There’s a certain sense of futility to declaring a retrospective when your songs have an air of carbon dating; depending on whether you’ve always found Fleet Foxes bro-Folk mesmeric or an irritating contrivance, they’ve rarely fallen victim to the sin of belonging.
The band’s critics will point to a slight commercial trimming of expectation since their eponymous debut album took the world and them by surprise in selling over a million copies; singer/songwriter Robin Pecknold will point to a creative freedom that made both it’s successors far more awkward, personal records.

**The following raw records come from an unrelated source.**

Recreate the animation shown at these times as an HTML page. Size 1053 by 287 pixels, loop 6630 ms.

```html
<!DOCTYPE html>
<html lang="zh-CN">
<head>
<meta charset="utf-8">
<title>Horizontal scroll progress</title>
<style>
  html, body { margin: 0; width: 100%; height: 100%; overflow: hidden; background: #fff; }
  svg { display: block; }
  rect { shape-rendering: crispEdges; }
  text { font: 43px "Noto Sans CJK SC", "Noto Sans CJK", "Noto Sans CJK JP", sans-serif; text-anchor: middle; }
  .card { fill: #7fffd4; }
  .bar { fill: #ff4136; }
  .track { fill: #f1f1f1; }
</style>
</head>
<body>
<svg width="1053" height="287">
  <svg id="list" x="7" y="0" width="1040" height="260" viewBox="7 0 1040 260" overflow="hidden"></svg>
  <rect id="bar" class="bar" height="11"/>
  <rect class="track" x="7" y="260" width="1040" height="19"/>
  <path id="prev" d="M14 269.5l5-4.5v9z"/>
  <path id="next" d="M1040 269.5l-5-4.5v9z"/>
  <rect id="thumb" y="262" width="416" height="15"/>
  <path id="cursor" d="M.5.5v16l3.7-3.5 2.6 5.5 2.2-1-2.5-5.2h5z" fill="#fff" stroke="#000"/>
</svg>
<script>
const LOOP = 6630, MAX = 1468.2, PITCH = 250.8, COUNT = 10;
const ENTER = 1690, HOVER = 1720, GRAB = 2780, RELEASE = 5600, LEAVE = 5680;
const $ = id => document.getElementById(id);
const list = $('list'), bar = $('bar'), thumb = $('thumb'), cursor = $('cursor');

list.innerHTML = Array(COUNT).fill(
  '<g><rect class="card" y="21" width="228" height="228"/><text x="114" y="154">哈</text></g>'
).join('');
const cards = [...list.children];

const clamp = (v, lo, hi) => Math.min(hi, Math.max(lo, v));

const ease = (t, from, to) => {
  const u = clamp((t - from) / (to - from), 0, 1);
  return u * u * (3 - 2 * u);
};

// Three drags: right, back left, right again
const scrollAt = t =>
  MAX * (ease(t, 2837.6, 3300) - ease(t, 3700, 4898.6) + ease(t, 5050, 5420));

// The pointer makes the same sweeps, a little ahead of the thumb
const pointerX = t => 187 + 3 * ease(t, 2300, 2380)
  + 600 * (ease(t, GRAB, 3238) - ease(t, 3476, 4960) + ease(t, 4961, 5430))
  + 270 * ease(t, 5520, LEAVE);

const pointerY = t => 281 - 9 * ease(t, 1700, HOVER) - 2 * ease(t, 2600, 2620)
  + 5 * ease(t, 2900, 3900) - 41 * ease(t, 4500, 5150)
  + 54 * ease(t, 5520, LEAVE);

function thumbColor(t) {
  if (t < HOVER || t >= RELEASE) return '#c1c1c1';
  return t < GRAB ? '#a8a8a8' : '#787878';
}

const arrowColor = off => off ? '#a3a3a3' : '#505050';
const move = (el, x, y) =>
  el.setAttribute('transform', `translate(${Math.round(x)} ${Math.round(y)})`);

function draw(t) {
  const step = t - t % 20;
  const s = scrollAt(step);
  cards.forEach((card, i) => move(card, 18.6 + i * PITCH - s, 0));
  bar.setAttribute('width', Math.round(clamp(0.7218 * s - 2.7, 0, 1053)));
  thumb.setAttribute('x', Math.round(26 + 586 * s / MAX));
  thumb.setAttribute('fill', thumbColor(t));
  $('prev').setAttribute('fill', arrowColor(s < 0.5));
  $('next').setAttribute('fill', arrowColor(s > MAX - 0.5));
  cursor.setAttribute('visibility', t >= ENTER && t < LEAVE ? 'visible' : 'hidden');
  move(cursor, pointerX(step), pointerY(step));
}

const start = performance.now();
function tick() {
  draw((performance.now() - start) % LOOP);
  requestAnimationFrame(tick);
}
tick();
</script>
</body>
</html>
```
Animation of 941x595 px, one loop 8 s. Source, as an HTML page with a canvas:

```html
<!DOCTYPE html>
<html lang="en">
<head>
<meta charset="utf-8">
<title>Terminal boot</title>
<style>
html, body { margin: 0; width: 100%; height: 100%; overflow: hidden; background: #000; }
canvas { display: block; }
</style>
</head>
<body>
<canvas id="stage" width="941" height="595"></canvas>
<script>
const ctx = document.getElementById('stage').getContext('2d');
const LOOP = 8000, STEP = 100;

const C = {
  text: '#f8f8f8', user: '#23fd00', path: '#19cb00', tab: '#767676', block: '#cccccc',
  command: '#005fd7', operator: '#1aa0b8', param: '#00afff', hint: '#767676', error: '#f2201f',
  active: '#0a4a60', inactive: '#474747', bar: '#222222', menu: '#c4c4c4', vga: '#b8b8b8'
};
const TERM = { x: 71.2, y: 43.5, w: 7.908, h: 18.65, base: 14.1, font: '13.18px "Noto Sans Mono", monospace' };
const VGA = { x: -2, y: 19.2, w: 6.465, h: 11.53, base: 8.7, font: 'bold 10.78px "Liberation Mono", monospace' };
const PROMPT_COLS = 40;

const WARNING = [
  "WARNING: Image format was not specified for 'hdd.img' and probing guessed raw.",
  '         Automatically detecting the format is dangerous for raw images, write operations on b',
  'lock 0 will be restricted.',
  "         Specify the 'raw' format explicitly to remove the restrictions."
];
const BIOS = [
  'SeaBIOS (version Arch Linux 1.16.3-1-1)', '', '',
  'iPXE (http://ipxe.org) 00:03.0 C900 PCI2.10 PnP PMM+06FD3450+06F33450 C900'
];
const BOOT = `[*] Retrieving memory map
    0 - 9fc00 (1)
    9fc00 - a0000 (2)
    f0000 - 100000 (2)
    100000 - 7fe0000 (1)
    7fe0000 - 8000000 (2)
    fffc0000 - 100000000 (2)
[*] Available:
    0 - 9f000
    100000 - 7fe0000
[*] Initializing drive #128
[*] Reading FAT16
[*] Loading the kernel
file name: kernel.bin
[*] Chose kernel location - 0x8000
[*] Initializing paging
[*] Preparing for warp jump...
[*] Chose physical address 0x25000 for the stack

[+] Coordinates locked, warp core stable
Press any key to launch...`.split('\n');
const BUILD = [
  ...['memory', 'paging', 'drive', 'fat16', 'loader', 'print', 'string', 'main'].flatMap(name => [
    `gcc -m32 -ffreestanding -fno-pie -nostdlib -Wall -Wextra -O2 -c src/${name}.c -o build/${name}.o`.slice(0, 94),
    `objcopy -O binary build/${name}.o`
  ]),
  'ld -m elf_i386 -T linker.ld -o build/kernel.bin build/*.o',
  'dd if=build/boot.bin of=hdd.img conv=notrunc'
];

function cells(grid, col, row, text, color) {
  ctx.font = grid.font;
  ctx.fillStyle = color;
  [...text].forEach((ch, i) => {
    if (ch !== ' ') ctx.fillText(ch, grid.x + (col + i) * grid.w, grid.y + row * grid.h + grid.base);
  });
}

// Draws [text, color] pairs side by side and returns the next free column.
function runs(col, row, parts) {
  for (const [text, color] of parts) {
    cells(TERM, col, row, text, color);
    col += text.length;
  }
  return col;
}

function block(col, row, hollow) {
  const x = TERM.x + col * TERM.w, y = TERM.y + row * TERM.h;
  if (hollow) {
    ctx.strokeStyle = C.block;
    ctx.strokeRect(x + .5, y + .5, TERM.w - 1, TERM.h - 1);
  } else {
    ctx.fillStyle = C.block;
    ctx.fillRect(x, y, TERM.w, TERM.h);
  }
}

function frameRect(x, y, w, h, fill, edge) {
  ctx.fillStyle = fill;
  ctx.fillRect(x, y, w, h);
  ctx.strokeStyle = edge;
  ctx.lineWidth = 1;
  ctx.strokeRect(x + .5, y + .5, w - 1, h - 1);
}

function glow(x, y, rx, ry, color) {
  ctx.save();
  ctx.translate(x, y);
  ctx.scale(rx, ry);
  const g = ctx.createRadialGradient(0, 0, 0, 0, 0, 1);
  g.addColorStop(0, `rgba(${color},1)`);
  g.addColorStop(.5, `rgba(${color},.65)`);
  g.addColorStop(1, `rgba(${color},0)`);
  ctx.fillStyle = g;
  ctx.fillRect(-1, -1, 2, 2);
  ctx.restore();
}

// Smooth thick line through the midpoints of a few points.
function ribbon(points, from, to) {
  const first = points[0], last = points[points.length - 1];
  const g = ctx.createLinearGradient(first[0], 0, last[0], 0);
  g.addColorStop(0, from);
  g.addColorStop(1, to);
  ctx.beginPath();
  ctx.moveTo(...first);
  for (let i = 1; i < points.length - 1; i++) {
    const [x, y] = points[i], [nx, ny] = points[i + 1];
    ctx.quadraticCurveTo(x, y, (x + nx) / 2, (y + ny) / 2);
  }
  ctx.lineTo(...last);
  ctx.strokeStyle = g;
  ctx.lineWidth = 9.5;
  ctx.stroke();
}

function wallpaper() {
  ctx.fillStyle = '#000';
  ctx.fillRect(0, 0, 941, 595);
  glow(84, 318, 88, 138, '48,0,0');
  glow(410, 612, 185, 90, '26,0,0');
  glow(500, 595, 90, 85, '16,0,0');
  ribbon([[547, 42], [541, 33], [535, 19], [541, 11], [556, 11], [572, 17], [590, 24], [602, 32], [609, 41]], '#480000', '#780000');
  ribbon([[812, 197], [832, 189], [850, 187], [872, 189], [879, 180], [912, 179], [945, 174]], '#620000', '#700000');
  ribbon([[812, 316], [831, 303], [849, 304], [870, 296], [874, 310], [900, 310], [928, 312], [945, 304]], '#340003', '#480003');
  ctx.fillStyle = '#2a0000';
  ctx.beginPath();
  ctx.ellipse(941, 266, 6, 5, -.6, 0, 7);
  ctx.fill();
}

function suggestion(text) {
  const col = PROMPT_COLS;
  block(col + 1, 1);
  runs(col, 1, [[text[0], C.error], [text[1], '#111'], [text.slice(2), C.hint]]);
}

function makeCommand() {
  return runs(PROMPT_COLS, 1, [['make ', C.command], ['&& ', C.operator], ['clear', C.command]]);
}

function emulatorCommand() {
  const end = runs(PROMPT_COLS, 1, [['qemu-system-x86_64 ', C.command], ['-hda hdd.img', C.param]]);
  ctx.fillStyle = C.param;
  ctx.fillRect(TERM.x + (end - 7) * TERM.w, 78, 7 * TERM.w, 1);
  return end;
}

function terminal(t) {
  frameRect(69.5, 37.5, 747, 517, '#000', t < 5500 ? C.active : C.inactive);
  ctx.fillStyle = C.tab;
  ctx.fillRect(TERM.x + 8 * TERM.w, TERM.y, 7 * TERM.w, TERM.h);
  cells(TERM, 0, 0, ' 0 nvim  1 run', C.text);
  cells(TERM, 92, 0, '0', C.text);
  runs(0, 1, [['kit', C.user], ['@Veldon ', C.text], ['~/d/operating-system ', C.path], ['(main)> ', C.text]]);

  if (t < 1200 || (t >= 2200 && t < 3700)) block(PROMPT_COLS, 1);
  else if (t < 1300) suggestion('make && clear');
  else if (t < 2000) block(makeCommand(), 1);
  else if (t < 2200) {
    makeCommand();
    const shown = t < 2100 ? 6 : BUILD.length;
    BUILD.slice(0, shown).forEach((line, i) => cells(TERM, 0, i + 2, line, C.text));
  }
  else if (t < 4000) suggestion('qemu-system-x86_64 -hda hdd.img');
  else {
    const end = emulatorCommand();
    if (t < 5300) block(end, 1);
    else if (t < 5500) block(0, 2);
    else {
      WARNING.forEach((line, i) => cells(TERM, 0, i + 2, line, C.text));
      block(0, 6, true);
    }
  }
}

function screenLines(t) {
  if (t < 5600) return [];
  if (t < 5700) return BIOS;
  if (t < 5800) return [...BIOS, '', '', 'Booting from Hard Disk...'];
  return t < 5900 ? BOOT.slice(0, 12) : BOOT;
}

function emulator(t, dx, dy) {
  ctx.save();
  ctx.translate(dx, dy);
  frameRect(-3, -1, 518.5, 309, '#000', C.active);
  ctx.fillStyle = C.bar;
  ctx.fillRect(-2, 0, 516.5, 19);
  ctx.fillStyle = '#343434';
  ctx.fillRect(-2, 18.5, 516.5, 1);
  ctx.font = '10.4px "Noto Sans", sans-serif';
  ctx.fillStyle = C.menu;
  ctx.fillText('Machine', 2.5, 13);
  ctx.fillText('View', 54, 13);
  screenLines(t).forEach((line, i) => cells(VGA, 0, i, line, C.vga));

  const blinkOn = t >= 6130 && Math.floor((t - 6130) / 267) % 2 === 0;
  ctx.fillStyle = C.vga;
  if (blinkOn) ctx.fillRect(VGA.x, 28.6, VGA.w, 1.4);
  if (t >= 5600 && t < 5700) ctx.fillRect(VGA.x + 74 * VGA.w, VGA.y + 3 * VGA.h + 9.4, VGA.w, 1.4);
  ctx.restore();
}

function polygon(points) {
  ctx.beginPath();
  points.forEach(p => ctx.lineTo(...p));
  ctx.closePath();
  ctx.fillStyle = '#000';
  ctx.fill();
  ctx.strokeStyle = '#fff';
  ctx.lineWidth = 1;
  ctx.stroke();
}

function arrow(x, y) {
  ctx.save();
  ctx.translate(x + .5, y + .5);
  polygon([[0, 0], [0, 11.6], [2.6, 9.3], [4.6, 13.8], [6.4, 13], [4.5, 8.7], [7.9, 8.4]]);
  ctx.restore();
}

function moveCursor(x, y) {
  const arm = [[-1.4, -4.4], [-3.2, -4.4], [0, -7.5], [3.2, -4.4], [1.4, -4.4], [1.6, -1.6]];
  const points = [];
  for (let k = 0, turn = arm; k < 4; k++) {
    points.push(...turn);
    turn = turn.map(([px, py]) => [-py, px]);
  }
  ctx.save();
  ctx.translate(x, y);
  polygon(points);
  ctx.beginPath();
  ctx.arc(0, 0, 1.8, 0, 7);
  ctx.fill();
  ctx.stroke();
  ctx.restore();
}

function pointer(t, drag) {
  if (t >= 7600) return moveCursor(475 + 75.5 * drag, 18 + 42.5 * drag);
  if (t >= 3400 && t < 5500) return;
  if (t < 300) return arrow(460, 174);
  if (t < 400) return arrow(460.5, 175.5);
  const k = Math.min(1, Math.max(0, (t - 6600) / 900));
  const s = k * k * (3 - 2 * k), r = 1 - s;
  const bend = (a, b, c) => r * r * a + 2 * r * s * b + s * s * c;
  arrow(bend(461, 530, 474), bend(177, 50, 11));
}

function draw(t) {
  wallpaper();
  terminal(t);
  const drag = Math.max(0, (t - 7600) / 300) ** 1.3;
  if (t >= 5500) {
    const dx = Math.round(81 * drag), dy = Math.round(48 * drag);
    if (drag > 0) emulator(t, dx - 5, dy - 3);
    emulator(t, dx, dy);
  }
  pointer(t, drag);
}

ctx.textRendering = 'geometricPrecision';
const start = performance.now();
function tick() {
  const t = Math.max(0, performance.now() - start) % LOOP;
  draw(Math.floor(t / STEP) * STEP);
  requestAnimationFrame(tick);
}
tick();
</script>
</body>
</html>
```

Even they though surely aren’t hard hearted enough to deny these early songs, plus that pristine first outing and the Sun Giant EP, another day in the sun. The excercise reveals a trail through the band’s early work which is proof they didn’t simply arrive the finished article – there are even nods to the British new wave acts such as Orange Juice – but whilst you may come for that, you stay for their spellbinding later purity.
Everything is relative of course- ten years and some passes more quickly the woman raising children than the man in prison. But for Fleet Foxes, the timeslip is every bit in the ear of the beholder.
You can read a full review here.